BEGIN DATA EXTRACT

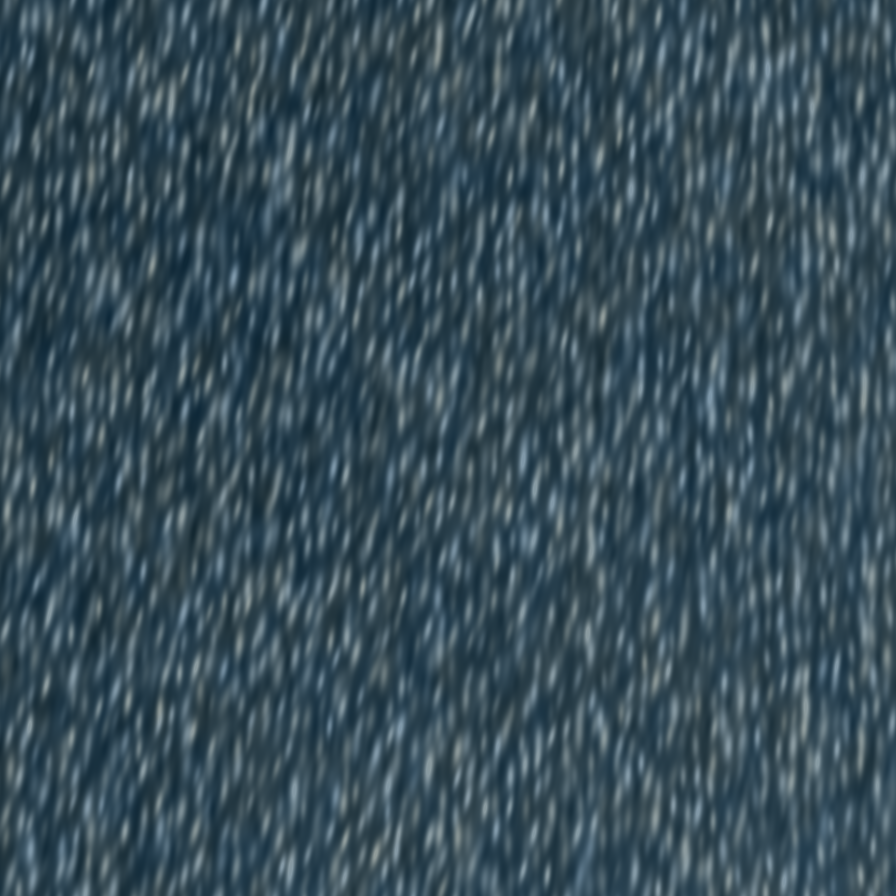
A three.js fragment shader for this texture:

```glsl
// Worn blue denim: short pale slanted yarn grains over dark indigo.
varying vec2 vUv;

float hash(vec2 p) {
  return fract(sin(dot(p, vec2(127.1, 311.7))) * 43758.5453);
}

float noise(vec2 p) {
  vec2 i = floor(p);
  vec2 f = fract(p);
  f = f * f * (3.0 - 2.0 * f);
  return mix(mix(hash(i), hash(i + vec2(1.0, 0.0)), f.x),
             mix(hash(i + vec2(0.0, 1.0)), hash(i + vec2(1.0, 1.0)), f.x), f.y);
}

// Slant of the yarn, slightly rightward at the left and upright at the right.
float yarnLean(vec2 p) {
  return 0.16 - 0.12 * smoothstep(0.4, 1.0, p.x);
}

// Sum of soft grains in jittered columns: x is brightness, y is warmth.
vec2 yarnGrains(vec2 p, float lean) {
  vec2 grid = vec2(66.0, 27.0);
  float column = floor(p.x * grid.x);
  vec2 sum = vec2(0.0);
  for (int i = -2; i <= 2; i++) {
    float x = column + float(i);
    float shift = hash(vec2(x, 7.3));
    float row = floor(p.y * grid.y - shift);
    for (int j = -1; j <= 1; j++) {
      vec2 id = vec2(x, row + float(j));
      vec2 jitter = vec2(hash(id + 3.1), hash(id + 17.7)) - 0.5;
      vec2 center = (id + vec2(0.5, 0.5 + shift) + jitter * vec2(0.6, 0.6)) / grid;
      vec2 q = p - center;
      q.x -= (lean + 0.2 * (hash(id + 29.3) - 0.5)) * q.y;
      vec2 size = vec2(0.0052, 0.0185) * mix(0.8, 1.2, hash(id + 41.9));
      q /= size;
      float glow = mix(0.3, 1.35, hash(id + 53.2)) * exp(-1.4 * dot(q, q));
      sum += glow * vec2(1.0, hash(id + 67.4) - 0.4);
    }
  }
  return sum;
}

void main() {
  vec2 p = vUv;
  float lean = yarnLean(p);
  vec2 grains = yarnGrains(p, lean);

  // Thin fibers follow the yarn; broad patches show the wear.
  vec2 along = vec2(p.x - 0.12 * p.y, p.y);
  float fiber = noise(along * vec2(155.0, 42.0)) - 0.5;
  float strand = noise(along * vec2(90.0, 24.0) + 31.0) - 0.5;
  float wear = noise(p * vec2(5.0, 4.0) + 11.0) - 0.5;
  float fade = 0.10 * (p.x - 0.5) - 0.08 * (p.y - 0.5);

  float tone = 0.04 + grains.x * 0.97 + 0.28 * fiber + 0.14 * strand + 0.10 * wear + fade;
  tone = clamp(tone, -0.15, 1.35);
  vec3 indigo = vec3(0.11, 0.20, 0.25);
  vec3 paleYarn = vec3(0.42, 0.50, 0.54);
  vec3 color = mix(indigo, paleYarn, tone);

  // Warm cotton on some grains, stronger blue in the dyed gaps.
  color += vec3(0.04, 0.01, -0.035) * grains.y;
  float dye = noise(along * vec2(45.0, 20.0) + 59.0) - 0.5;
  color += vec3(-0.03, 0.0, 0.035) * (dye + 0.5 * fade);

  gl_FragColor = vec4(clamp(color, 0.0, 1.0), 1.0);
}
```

END DATA EXTRACT
BEGIN DATA EXTRACT

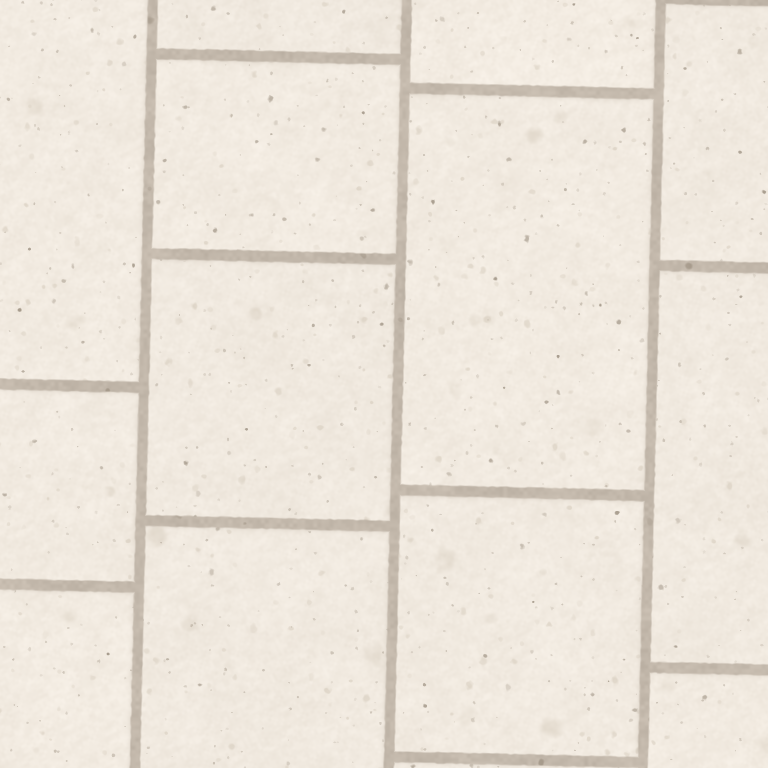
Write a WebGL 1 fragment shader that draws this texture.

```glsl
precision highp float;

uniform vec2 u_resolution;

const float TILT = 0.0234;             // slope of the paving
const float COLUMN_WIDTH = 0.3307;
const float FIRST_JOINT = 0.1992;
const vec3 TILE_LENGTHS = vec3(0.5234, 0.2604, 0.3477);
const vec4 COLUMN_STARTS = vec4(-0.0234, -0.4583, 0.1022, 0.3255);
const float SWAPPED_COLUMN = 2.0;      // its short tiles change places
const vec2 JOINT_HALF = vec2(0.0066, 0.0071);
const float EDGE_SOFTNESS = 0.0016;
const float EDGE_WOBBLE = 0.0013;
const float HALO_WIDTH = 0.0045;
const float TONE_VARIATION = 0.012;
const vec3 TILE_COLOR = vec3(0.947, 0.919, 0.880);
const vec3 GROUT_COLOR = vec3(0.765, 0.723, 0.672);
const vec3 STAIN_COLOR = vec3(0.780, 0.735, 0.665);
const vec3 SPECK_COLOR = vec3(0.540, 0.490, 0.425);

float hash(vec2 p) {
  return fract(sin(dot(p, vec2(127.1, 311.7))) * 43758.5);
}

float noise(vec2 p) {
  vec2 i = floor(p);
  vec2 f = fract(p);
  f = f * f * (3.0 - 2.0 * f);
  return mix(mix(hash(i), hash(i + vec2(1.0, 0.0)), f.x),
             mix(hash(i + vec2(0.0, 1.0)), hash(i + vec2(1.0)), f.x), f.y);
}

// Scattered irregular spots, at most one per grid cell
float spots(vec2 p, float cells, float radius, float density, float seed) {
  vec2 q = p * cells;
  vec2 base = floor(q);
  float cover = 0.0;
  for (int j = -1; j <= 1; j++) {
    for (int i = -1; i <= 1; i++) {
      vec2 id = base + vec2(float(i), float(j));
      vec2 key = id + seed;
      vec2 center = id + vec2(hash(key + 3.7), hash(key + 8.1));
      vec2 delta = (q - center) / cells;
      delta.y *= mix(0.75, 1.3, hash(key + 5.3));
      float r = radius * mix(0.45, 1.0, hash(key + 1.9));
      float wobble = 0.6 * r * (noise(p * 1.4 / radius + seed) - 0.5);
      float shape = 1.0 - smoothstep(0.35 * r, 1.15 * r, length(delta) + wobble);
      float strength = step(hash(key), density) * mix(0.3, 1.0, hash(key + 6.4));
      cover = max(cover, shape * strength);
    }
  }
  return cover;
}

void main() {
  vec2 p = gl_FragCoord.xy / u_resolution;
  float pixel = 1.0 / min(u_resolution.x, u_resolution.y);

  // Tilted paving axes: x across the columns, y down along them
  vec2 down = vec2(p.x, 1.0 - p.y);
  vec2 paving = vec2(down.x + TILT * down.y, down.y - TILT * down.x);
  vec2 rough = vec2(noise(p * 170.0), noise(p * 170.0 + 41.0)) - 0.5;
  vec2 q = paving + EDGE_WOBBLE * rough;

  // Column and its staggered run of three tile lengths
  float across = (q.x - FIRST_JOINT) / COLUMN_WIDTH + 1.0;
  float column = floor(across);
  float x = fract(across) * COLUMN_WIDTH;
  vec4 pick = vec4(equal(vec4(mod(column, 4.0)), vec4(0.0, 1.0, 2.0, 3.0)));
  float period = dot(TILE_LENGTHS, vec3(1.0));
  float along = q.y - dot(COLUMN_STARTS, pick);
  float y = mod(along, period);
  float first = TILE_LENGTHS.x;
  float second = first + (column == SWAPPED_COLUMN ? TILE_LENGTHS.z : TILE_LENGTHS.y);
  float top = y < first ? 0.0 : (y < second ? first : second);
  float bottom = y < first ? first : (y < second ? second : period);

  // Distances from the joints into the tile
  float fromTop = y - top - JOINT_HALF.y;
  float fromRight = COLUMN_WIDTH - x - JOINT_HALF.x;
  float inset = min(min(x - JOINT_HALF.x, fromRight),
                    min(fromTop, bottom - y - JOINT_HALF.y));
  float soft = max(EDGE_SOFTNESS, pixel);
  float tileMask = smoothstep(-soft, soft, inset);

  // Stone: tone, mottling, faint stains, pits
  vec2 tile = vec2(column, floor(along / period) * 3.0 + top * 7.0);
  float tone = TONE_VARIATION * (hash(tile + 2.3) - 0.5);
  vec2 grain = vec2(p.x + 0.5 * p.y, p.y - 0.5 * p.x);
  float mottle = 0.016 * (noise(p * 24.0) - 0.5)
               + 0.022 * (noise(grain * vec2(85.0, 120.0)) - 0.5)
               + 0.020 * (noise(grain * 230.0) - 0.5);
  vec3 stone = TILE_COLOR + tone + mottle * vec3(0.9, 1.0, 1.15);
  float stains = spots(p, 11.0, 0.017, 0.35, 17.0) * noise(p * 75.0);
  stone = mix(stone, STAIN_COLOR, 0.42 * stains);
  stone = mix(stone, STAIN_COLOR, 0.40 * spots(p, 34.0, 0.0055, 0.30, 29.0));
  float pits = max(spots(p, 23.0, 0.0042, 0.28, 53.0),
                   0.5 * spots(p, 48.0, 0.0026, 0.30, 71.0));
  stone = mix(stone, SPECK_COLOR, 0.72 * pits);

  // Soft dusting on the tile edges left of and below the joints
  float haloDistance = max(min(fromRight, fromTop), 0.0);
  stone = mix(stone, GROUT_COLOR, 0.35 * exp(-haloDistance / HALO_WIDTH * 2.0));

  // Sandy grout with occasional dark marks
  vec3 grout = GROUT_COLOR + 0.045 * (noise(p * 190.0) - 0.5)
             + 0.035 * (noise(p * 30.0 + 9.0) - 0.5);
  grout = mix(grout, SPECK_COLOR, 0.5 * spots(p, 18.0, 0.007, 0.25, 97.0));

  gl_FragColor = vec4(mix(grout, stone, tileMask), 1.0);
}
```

END DATA EXTRACT
BEGIN DATA EXTRACT

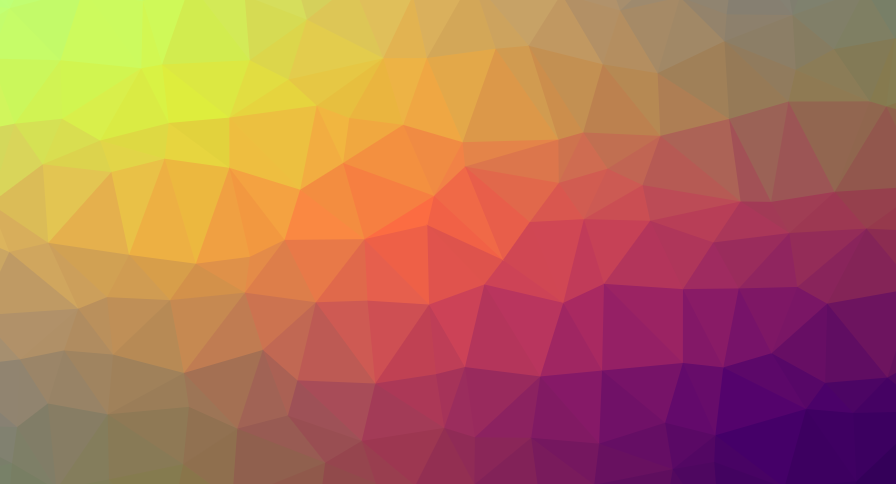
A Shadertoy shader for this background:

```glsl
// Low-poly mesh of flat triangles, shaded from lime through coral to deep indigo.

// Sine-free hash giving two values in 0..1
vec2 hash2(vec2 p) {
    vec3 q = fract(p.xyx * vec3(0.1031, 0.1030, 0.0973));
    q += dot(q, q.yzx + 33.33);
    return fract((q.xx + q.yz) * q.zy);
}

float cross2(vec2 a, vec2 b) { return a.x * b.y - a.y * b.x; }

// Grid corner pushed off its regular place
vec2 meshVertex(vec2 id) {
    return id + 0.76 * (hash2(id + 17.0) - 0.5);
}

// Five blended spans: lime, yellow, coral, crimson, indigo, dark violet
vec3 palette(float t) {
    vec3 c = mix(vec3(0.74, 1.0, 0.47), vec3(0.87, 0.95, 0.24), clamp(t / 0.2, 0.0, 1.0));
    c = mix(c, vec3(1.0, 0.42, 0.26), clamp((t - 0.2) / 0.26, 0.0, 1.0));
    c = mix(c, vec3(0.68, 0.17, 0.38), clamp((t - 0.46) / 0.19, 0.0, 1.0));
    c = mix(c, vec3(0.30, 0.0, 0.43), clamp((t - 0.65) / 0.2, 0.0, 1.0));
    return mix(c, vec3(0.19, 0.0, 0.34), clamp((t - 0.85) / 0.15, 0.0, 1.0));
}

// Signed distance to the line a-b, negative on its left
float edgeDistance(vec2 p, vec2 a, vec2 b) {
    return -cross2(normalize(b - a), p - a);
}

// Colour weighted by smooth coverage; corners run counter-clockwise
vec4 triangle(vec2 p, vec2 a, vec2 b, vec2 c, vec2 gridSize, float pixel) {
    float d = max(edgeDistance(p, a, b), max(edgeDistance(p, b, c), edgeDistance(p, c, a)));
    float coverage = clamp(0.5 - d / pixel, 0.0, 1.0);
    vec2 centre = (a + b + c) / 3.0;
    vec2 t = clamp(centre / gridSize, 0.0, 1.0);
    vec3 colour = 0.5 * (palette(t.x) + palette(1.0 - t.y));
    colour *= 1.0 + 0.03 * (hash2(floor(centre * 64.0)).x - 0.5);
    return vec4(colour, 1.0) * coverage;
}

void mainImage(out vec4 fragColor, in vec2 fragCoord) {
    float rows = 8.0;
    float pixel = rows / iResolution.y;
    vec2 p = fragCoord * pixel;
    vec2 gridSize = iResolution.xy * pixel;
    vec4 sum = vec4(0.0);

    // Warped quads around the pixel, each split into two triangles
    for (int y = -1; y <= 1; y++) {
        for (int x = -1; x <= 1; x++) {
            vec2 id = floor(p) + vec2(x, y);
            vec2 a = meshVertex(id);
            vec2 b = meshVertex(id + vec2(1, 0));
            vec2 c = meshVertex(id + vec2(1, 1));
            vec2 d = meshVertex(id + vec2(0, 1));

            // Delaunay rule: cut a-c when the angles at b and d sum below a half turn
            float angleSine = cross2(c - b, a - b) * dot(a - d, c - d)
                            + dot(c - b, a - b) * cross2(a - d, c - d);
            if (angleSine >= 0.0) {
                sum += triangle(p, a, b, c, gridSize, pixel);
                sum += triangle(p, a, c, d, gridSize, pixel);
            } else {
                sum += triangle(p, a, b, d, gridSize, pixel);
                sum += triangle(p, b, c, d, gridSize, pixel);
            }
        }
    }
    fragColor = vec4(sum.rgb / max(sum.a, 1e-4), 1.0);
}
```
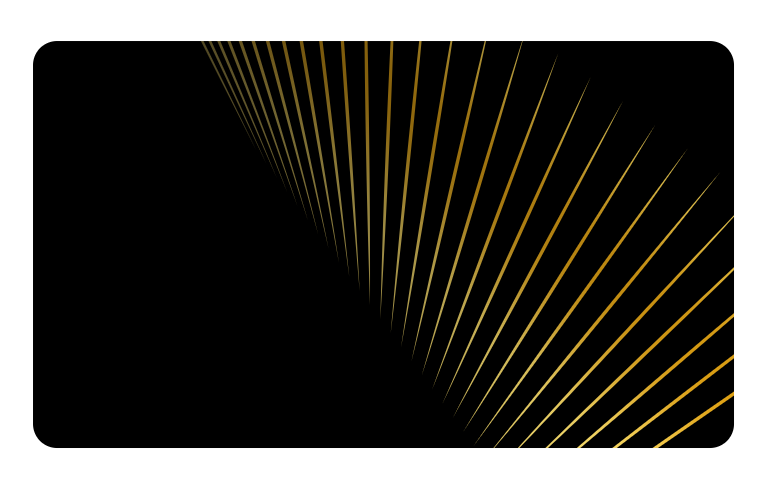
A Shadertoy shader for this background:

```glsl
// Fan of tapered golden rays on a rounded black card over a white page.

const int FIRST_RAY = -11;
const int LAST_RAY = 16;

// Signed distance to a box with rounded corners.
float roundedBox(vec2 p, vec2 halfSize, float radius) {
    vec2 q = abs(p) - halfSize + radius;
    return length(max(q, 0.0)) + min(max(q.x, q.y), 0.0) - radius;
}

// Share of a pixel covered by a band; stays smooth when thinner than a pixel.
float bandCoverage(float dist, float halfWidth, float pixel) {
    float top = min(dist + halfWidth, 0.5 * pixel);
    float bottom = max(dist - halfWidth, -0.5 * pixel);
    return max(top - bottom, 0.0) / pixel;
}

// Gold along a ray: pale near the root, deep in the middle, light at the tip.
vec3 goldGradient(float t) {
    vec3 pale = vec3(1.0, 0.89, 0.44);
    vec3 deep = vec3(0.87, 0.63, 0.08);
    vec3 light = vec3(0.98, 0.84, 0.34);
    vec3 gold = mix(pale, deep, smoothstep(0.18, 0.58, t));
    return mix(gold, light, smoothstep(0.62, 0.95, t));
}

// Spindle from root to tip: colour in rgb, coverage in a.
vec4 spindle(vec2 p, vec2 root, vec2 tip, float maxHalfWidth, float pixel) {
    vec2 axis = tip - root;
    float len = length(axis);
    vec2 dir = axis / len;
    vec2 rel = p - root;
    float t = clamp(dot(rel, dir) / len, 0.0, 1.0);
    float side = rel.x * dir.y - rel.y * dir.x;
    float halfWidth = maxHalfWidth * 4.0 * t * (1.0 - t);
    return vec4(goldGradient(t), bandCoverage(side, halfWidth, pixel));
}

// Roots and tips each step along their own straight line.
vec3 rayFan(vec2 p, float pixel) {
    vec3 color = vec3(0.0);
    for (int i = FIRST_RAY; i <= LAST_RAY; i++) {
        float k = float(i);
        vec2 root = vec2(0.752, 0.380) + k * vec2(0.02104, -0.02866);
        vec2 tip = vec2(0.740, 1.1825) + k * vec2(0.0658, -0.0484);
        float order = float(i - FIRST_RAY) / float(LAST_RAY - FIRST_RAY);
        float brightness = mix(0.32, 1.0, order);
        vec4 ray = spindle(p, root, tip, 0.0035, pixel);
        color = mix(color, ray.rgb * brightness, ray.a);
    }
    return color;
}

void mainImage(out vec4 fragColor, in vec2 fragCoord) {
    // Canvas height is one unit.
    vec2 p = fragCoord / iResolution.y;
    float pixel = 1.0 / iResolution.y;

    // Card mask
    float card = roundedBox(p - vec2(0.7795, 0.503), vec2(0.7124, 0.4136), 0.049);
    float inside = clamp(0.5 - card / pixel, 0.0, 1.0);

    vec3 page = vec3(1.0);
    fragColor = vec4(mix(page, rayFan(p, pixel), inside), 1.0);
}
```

END DATA EXTRACT

## WORK ORDER
For each line above that includes the word "maxHalfWidth", make a copy of that line.

## ANSWER SPACE
vec4 spindle(vec2 p, vec2 root, vec2 tip, float maxHalfWidth, float pixel) {
    float halfWidth = maxHalfWidth * 4.0 * t * (1.0 - t);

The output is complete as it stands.